Most U.S. Hispanics identify themselves as Catholic (53 percent); 25 percent identify as Protestant; and few Hispanics (6 percent) identify with a non-Christian religion. But perhaps the fastest growing “religious” demographic among Hispanics, according to a new report from the Public Religion Research Institute, is the religiously unaffiliated—or the “nones” (for “none of the above”), as they are known in other surveys. While the media and academic literature have noted the declining proportion of U.S. Hispanic Catholics, the narrative has often emphasized Catholics converting to evangelical or charismatic forms of Protestantism. The institute’s Hispanic Values Survey of 2013 reveals that this is only half the story. When comparing the religious affiliation of Hispanic adults today with their religious affiliation as children, Catholic affiliation drops by 16 percentage points, but the ranks of both evangelical Protestants and the religiously unaffiliated have grown at roughly equal rates.

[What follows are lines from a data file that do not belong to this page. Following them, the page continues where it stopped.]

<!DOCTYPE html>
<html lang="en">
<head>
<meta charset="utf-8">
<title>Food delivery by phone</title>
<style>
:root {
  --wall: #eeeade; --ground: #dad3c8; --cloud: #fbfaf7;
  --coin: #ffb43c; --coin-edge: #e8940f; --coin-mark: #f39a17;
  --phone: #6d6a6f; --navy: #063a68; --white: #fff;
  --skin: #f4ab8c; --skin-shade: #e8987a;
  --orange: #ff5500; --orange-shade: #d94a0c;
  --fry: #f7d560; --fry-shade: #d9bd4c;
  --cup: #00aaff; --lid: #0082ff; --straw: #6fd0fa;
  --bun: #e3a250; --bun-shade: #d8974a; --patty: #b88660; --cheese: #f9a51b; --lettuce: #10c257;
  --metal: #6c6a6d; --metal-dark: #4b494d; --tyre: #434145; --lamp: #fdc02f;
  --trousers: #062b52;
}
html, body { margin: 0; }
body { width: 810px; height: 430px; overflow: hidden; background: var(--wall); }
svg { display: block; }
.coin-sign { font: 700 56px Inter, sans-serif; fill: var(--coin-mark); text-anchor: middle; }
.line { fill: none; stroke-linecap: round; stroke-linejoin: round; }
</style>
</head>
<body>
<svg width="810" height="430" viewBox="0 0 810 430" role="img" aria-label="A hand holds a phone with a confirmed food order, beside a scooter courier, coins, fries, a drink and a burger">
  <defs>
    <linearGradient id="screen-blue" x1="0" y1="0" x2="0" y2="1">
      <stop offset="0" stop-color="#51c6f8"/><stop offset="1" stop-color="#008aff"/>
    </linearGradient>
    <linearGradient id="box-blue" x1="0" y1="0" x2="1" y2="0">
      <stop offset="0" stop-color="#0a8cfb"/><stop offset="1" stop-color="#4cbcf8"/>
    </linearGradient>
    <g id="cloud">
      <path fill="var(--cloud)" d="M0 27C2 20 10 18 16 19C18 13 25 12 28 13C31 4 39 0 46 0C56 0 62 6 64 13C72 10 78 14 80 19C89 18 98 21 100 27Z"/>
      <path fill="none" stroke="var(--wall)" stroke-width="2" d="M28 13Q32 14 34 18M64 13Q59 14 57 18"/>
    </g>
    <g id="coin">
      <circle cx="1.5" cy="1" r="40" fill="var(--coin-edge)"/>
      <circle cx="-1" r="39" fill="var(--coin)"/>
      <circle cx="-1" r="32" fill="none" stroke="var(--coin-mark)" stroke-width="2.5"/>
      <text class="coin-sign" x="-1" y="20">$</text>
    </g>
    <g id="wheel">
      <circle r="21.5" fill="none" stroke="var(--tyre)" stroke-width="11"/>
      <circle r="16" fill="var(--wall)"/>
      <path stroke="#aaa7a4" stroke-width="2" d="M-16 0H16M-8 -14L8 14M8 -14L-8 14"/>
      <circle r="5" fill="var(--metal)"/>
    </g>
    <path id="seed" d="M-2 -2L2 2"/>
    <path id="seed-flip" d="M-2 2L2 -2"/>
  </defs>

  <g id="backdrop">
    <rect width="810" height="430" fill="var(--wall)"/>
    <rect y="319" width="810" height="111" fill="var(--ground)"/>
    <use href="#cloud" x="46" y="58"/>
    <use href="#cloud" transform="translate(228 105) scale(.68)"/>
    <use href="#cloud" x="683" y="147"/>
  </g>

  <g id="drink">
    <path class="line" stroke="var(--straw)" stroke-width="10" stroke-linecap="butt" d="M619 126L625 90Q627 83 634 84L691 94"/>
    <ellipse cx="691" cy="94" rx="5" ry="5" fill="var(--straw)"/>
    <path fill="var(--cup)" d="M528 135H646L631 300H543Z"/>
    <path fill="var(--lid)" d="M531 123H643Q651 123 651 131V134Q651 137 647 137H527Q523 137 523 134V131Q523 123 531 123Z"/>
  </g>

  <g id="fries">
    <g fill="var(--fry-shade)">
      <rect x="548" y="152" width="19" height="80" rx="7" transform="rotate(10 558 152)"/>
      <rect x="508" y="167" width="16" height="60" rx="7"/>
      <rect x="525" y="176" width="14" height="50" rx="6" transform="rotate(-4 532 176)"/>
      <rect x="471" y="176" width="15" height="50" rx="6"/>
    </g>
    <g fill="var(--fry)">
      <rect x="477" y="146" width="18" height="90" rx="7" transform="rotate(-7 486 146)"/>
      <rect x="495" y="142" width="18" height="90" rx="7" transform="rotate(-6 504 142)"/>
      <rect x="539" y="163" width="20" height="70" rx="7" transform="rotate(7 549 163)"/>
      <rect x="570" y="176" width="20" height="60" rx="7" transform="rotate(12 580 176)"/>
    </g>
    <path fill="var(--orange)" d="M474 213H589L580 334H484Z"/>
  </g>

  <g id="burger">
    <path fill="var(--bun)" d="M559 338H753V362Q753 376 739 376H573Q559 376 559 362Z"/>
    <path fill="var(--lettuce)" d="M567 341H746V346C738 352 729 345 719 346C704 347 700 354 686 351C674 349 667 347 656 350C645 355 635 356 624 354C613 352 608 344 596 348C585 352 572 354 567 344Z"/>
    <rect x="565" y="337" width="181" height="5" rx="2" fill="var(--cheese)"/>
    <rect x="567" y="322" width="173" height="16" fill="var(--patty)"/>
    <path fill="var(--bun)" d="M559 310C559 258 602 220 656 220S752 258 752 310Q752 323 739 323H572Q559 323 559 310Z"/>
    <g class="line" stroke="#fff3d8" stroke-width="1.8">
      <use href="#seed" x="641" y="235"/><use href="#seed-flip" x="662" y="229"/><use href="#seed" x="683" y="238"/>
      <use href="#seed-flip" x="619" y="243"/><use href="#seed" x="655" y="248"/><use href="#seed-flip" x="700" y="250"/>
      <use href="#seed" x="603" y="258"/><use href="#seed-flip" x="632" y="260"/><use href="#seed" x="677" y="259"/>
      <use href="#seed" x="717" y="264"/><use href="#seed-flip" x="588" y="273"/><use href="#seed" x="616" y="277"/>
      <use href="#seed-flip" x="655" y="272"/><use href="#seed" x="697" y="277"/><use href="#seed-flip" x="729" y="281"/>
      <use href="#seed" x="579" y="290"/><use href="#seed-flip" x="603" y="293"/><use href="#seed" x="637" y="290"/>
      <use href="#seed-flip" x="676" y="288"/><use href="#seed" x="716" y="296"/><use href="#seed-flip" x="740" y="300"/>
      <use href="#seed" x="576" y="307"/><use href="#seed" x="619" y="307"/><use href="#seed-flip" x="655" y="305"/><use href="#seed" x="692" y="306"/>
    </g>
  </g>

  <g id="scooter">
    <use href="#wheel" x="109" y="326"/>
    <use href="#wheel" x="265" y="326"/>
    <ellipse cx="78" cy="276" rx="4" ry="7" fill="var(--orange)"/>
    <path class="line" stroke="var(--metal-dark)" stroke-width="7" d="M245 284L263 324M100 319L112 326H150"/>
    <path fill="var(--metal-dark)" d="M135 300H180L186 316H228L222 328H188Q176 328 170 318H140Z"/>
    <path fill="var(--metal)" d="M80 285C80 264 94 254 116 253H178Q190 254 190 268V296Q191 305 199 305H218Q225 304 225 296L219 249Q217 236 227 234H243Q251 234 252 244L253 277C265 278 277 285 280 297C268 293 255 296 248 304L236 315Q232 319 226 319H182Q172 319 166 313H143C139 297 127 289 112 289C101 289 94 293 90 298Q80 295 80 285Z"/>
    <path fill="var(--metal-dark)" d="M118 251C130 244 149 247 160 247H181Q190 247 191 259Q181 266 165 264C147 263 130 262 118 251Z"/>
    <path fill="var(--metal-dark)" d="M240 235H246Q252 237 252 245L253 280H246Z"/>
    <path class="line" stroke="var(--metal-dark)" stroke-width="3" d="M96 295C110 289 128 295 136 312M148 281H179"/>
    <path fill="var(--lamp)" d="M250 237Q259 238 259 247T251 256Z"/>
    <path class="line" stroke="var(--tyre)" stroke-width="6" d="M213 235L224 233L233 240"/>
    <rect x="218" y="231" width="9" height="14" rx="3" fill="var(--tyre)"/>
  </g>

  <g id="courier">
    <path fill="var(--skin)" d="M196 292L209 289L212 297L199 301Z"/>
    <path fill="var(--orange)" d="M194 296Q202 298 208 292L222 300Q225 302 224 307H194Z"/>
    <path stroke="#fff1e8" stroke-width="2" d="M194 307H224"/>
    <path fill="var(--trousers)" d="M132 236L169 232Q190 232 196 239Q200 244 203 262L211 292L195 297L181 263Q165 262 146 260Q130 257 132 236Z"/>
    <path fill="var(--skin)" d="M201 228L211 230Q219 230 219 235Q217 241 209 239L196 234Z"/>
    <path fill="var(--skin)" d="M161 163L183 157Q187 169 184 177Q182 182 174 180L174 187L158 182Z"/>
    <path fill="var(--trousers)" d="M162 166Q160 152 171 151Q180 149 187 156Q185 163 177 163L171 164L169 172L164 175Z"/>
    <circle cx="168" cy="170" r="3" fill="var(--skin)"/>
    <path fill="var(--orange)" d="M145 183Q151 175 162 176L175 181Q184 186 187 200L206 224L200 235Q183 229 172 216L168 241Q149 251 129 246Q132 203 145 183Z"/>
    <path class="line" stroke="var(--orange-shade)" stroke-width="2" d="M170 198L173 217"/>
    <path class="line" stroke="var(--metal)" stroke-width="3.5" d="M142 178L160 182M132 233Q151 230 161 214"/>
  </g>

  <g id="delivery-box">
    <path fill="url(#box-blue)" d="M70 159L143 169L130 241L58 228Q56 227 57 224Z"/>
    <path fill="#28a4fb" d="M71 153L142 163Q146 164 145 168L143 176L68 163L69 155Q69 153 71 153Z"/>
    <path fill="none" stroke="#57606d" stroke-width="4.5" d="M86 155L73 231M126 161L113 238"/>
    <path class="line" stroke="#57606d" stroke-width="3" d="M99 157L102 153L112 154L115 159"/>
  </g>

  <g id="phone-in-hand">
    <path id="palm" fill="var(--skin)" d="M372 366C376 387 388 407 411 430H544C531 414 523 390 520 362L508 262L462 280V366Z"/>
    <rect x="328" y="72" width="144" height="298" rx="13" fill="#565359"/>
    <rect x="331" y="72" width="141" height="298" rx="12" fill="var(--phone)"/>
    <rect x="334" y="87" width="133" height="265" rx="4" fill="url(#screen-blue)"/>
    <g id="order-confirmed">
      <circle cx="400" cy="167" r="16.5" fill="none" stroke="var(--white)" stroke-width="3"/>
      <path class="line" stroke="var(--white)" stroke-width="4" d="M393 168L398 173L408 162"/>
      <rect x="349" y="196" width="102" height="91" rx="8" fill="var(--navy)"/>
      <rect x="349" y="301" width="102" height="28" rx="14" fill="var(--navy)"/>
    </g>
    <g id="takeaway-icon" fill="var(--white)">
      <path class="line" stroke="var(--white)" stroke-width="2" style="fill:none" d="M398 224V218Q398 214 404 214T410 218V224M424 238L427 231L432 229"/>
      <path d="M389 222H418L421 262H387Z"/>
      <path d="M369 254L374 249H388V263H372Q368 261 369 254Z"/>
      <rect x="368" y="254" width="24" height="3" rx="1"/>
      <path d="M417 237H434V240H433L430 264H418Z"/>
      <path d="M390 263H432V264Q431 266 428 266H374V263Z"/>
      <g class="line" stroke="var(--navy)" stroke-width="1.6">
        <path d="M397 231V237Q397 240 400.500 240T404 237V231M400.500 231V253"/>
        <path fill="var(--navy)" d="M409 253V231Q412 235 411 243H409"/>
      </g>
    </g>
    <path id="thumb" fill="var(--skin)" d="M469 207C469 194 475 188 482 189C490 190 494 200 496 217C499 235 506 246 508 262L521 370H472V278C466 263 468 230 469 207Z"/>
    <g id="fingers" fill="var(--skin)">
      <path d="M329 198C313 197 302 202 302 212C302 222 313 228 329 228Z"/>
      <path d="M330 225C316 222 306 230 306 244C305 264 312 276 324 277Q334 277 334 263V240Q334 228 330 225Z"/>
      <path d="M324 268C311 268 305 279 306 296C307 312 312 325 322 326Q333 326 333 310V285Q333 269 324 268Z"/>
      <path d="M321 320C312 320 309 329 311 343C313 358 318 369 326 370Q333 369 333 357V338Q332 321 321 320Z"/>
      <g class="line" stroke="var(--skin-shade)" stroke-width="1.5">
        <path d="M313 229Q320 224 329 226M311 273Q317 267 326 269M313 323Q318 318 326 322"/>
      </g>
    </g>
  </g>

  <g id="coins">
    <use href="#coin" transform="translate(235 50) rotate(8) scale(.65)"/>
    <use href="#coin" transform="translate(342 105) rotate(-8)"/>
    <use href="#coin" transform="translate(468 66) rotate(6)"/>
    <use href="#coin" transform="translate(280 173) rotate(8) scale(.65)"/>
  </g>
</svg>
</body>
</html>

Evangelical Protestant affiliation has increased by 6 percentage points (from 7 percent to 13 percent), while the percentage of those claiming no religious affiliation has increased by 7 percentage points—from 5 percent to 12 percent.
‘Nones’ on the Rise Among Hispanics